To study whether the inhibitory effect of Fe deficiency on root growth is related to the degree of cell division and differentiation, we combined the transcriptome to analyze the rich expression of cell cycle-related genes (Figure S5A). Cyclin and cyclin-dependent kinase belong to cell cycle control proteins, which play a key role in the process of mitosis .LRP (lateral root primordia) is specifically expressed in adventitious roots and lateral root primordia. It is a transcription factor that regulates root elongation and has strong tissue specificity . Transcriptome analysis showed that under low Fe tress, the expression abundance of these genes was significantly down-regulated (Figure S5A). It indicated that the shortening of roots under low Fe stress might be due to the decrease in the division frequency of cells in the meristematic zone and the shortened cell elongation in the elongation zone.
According to the results in Fig. 5 and Fig. 6, we combined the transcriptome to analyze the expression of key enzyme genes in the ROS metabolic pathway (Figure S5B, C). The respiratory burst oxidase homologous gene (RBOH) encodes NADPH oxidase and plays a key role in the synthesis of ROS . Under low Fe stress, 11 RBOH differentially expressed genes were significantly up-regulated in shoots or roots (Figure S5B). The expression of SOD, CAT, and PDH genes in most shoots and roots increased under low Fe stress, which might be necessary for ROS clearance under low Fe stress (Figure S5C).
Gene co-expression network analysis

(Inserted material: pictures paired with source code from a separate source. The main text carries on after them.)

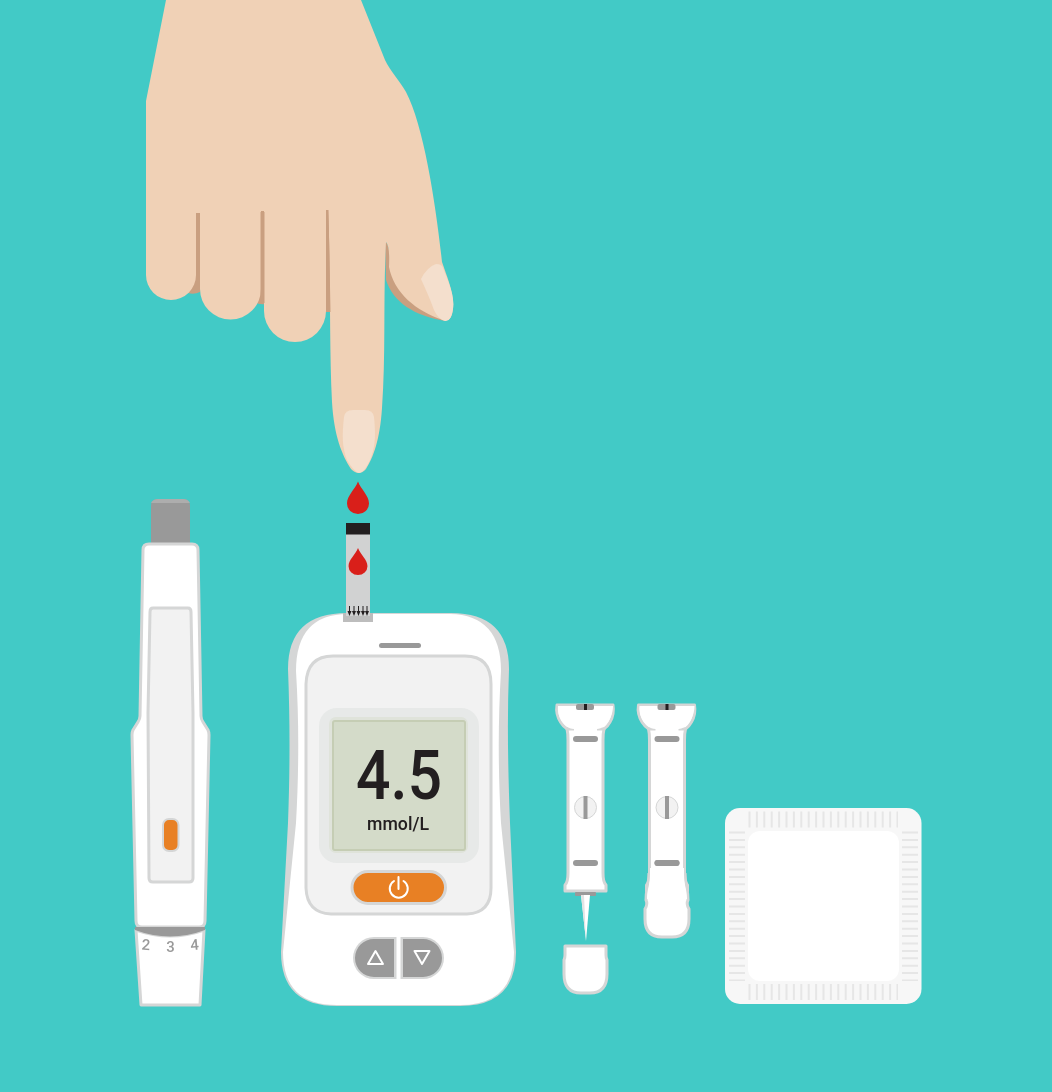
<!DOCTYPE html>
<html lang="en">
<head>
<meta charset="utf-8">
<title>Blood glucose test kit</title>
<style>
:root {
  --teal: #42cac6;
  --skin: #f0d1b6;
  --skin-shade: #c99f80;
  --nail: #f4dfcd;
  --blood: #d91f1a;
  --white: #ffffff;
  --panel: #f2f2f2;
  --edge: #d5d6d6;
  --grey: #999999;
  --orange: #e88024;
  --lcd: #d4dbc9;
  --lcd-edge: #c5cdb4;
  --ink: #231f20;
}
html, body { margin: 0; width: 1052px; height: 1092px; overflow: hidden; background: var(--teal); }
svg { display: block; }
text { font-family: Roboto, "Open Sans", sans-serif; text-anchor: middle; }
.skin { fill: var(--skin); }
.skin-shade { fill: var(--skin-shade); }
.nail { fill: var(--nail); }
.blood { fill: var(--blood); }
.white { fill: var(--white); }
.edge { fill: var(--edge); }
.grey { fill: var(--grey); }
.ink { fill: var(--ink); }
.orange { fill: var(--orange); }
.shell { fill: var(--white); stroke: var(--edge); stroke-width: 3; stroke-linejoin: round; }
.panel { fill: var(--panel); stroke: var(--edge); stroke-width: 3; }
.icon { fill: none; stroke: var(--white); stroke-width: 2; stroke-linejoin: round; stroke-linecap: round; }
.reading { fill: var(--ink); font-size: 69px; font-weight: 500; }
.unit { fill: var(--ink); font-size: 19px; font-weight: 500; }
.depth { fill: var(--grey); font-size: 15px; font-weight: 500; }
.crimp { fill: none; stroke: #e6e6e6; stroke-width: 16; stroke-dasharray: 2 5.4; }
</style>
</head>
<body>
<svg width="1052" height="1092" viewBox="0 0 1052 1092" role="img" aria-label="Finger prick blood glucose test with meter, lancing device, lancets and swab">
  <defs>
    <path id="drop" d="M0 0C3 8 11 14 11 22A11 10.500 0 0 1 -11 22C-11 14 -3 8 0 0Z"/>
    <g id="lancet-body">
      <path class="shell" d="M557 705H613C615 717 608 730 598 731H574C563 730 555 717 557 705Z"/>
      <path class="shell" d="M567 729Q568 733 568 740V873Q568 882 565 885V891H606V885Q603 882 603 873V740Q603 733 604 729Z"/>
      <path class="white" d="M558 706H613C613 716 607 728 597 729V734H574V729C563 728 557 716 558 706Z"/>
      <rect class="grey" x="576" y="704" width="18" height="6" rx="2"/>
      <rect class="ink" x="584" y="704" width="3" height="6"/>
      <rect class="grey" x="573" y="736" width="25" height="6" rx="3"/>
      <circle cx="585.500" cy="807.500" r="11" fill="#f2f2f2" stroke="#d5d6d6"/>
      <rect class="grey" x="583.500" y="796" width="4" height="23"/>
      <rect class="grey" x="573" y="860" width="25" height="6" rx="3"/>
    </g>
    <path id="arrow" class="ink" d="M-0.500 0H0.500V5H2L0 10L-2 5H-0.500Z"/>
  </defs>

  <rect width="1052" height="1092" fill="#42cac6"/>

  <g id="hand">
    <path class="skin-shade" d="M385 241Q390 245 390 262C398 290 420 308 447 317L446 321C414 316 393 302 386 280Z"/>
    <path class="skin-shade" d="M188 213H200V292Q194 295 188 293ZM254 211H265V304Q260 305 254 302ZM320 209H331V312H322Z"/>
    <path class="skin" d="M166 0H361L385 60C390 71 400 81 406 92C424 126 436 206 442 262C447 277 455 295 453 309C452 318 449 322 443 320C416 311 394 293 389 267Q390 246 386 242C383 300 386 352 382 408C380 440 373 458 366 469Q359 477 351 469C342 455 334 436 332 402C329 340 331 270 328 210H326V311A31 31 0 0 1 264 311V211H261V289A30.500 30.500 0 0 1 200 289V213H196V275A25 25 0 0 1 146 275V101Z"/>
    <path class="skin-shade" d="M196 214H200V292H196ZM260.500 212H264.500V303H260.500ZM326 210H328.500L330.500 312H326Z"/>
    <path class="nail" d="M421 279Q427 267 436 264Q442 264 443 268C448 281 455 296 453 309Q451 322 445 321Q438 319 434 310C430 299 426 290 421 279Z"/>
    <path class="nail" d="M344 417Q345 410 353 410H365Q373 410 374 417C376 438 375 447 370 460Q364 473 359 473Q354 472 347 460C342 447 342 435 344 417Z"/>
  </g>

  <use class="blood" href="#drop" x="358" y="481.500"/>

  <g id="lancing-device">
    <path class="grey" d="M151 545V506Q151 499 158 499H183Q190 499 190 506V545Z"/>
    <path d="M151 503Q153 499 158 499H183Q188 499 190 503Z" fill="#adadad"/>
    <path class="shell" d="M149 544H192Q198 544 198 550L201 716Q201 719 203 722L208 730Q209 732 209 735L205 921Q205 927 199 927H142Q136 927 136 921L132 735Q132 732 133 730L138 722Q140 719 140 716L143 550Q143 544 149 544Z"/>
    <path class="panel" stroke-width="2" d="M153 608H188Q191 608 191 612L193 713V878Q193 882 189 882H153Q149 882 149 878L148 713L150 612Q150 608 153 608Z"/>
    <rect class="orange" x="163" y="819" width="15.500" height="32" rx="6" stroke="#d5d6d6" stroke-width="2"/>
    <path class="shell" d="M136 930Q170 942 204 930L200 1005H141Z"/>
    <path class="grey" d="M135 927H205V930Q170 943 135 930Z"/>
    <text class="depth" x="146" y="950" transform="rotate(5 146 945)">2</text>
    <text class="depth" x="170.500" y="952">3</text>
    <text class="depth" x="194.500" y="950" transform="rotate(-5 194 945)">4</text>
  </g>

  <g id="meter">
    <path class="edge" d="M347 613H451Q509 613 509 669C507 720 508 770 510 823L516 952Q516 1006 460 1006H337Q281 1006 281 952L288 823C290 770 290 720 288 669Q288 613 347 613Z"/>
    <path class="white" d="M348 614H450Q501 615 501 671C498 720 498 770 501 823L514 952Q514 1005 460 1005H337Q283 1005 283 952L296 823C299 770 299 720 296 671Q296 614 348 614Z"/>
    <rect class="grey" x="379" y="643" width="42" height="5" rx="2.500"/>
    <path class="panel" d="M333 656H465Q491 656 491 684V888Q491 913 467 914H331Q307 913 306 888V684Q307 656 333 656Z"/>
    <rect x="319" y="708" width="160" height="155" rx="18" fill="#e7e9e8"/>
    <rect x="329" y="717" width="139" height="136" rx="7" fill="#dfe3da"/>
    <rect x="333" y="721" width="132" height="129" rx="2" fill="#d4dbc9" stroke="#c5cdb4" stroke-width="2"/>
    <text class="reading" x="399" y="799" textLength="86" lengthAdjust="spacingAndGlyphs">4.5</text>
    <text class="unit" x="398" y="830" textLength="62" lengthAdjust="spacingAndGlyphs">mmol/L</text>
    <rect class="orange" x="352" y="871.500" width="93.500" height="32" rx="16" stroke="#d5d6d6" stroke-width="3"/>
    <path class="icon" d="M394 881A9 9 0 1 0 403.500 881M398.500 877V889"/>
    <rect class="edge" x="353" y="937" width="91" height="42" rx="21"/>
    <rect class="white" x="396.500" y="937" width="4" height="42"/>
    <path class="grey" d="M394 939V977H374A19 19 0 0 1 374 939ZM403 939V977H423A19 19 0 0 0 423 939Z"/>
    <path class="icon" d="M375.500 951L383 964H368ZM422 964L429.500 951H414.500Z"/>
  </g>

  <g id="test-strip">
    <rect x="343" y="613" width="30" height="9" fill="#bdbdbd"/>
    <rect x="346" y="533" width="24" height="83" fill="#d1d2d2"/>
    <rect class="ink" x="346" y="523" width="24" height="11.500"/>
    <use class="blood" href="#drop" transform="translate(358 548) scale(.86 .83)"/>
    <use href="#arrow" x="349.500" y="606"/>
    <use href="#arrow" x="354" y="606"/>
    <use href="#arrow" x="358.500" y="606"/>
    <use href="#arrow" x="363" y="606"/>
    <use href="#arrow" x="367" y="606"/>
  </g>

  <g id="lancet-open">
    <use href="#lancet-body"/>
    <rect class="grey" x="575" y="892" width="21" height="4" rx="1"/>
    <path class="white" d="M581 895H590L586 941Z"/>
    <path d="M581 895H584L586 941Z" fill="#e3e3e3"/>
    <path class="shell" stroke-width="2" d="M565 946H606V955Q606 958 607 960V974Q607 993 590 993H581Q564 993 564 974V960Q565 958 565 955Z"/>
  </g>

  <g id="lancet-capped">
    <use href="#lancet-body" x="81.500"/>
    <path class="shell" d="M649 873C649 885 646 888 646 900Q648 904 645 909V919Q645 937 662 937H672Q689 937 689 919V909Q686 904 688 900C688 888 685 885 685 873"/>
    <path class="white" d="M650 868H684V874C684 886 687 889 687 899H647C647 889 650 886 650 874Z"/>
    <rect class="grey" x="654.500" y="860" width="25" height="6" rx="3"/>
  </g>

  <g id="swab">
    <rect x="725" y="808" width="196.500" height="196" rx="15" fill="#f7f7f7"/>
    <path class="crimp" d="M748.500 819.500H898M748.500 992H898M737 831.500V981M910 831.500V981"/>
    <rect class="white" x="748" y="831" width="151" height="150" rx="12"/>
  </g>
</svg>
</body>
</html>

In allohexaploid wheat, multiple copies of genes are ubiquitous. Therefore, the identification of core genes is an important prerequisite for understanding the molecular mechanisms of important agronomic traits. The systematic analysis of the transcriptional response of genes related to Fe uptake and transport under low Fe tress will help us to fully understand the adaptation mechanism of plants to Fe-deficiency stress. To identify the core members of genes related to Fe uptake and transport, we constructed a gene co-expression network (Figure S6A). The results showed that some Fe2+ absorption and transport related genes TaIRT1b-4A and plant siderophores related genes such as TaNAS2-6D, TaNAS1a-6A, TaNAS1-6B and TaNAAT1b-1D were identified as core target genes, which might play a key role in plant response to low Fe stress (Figure S6A).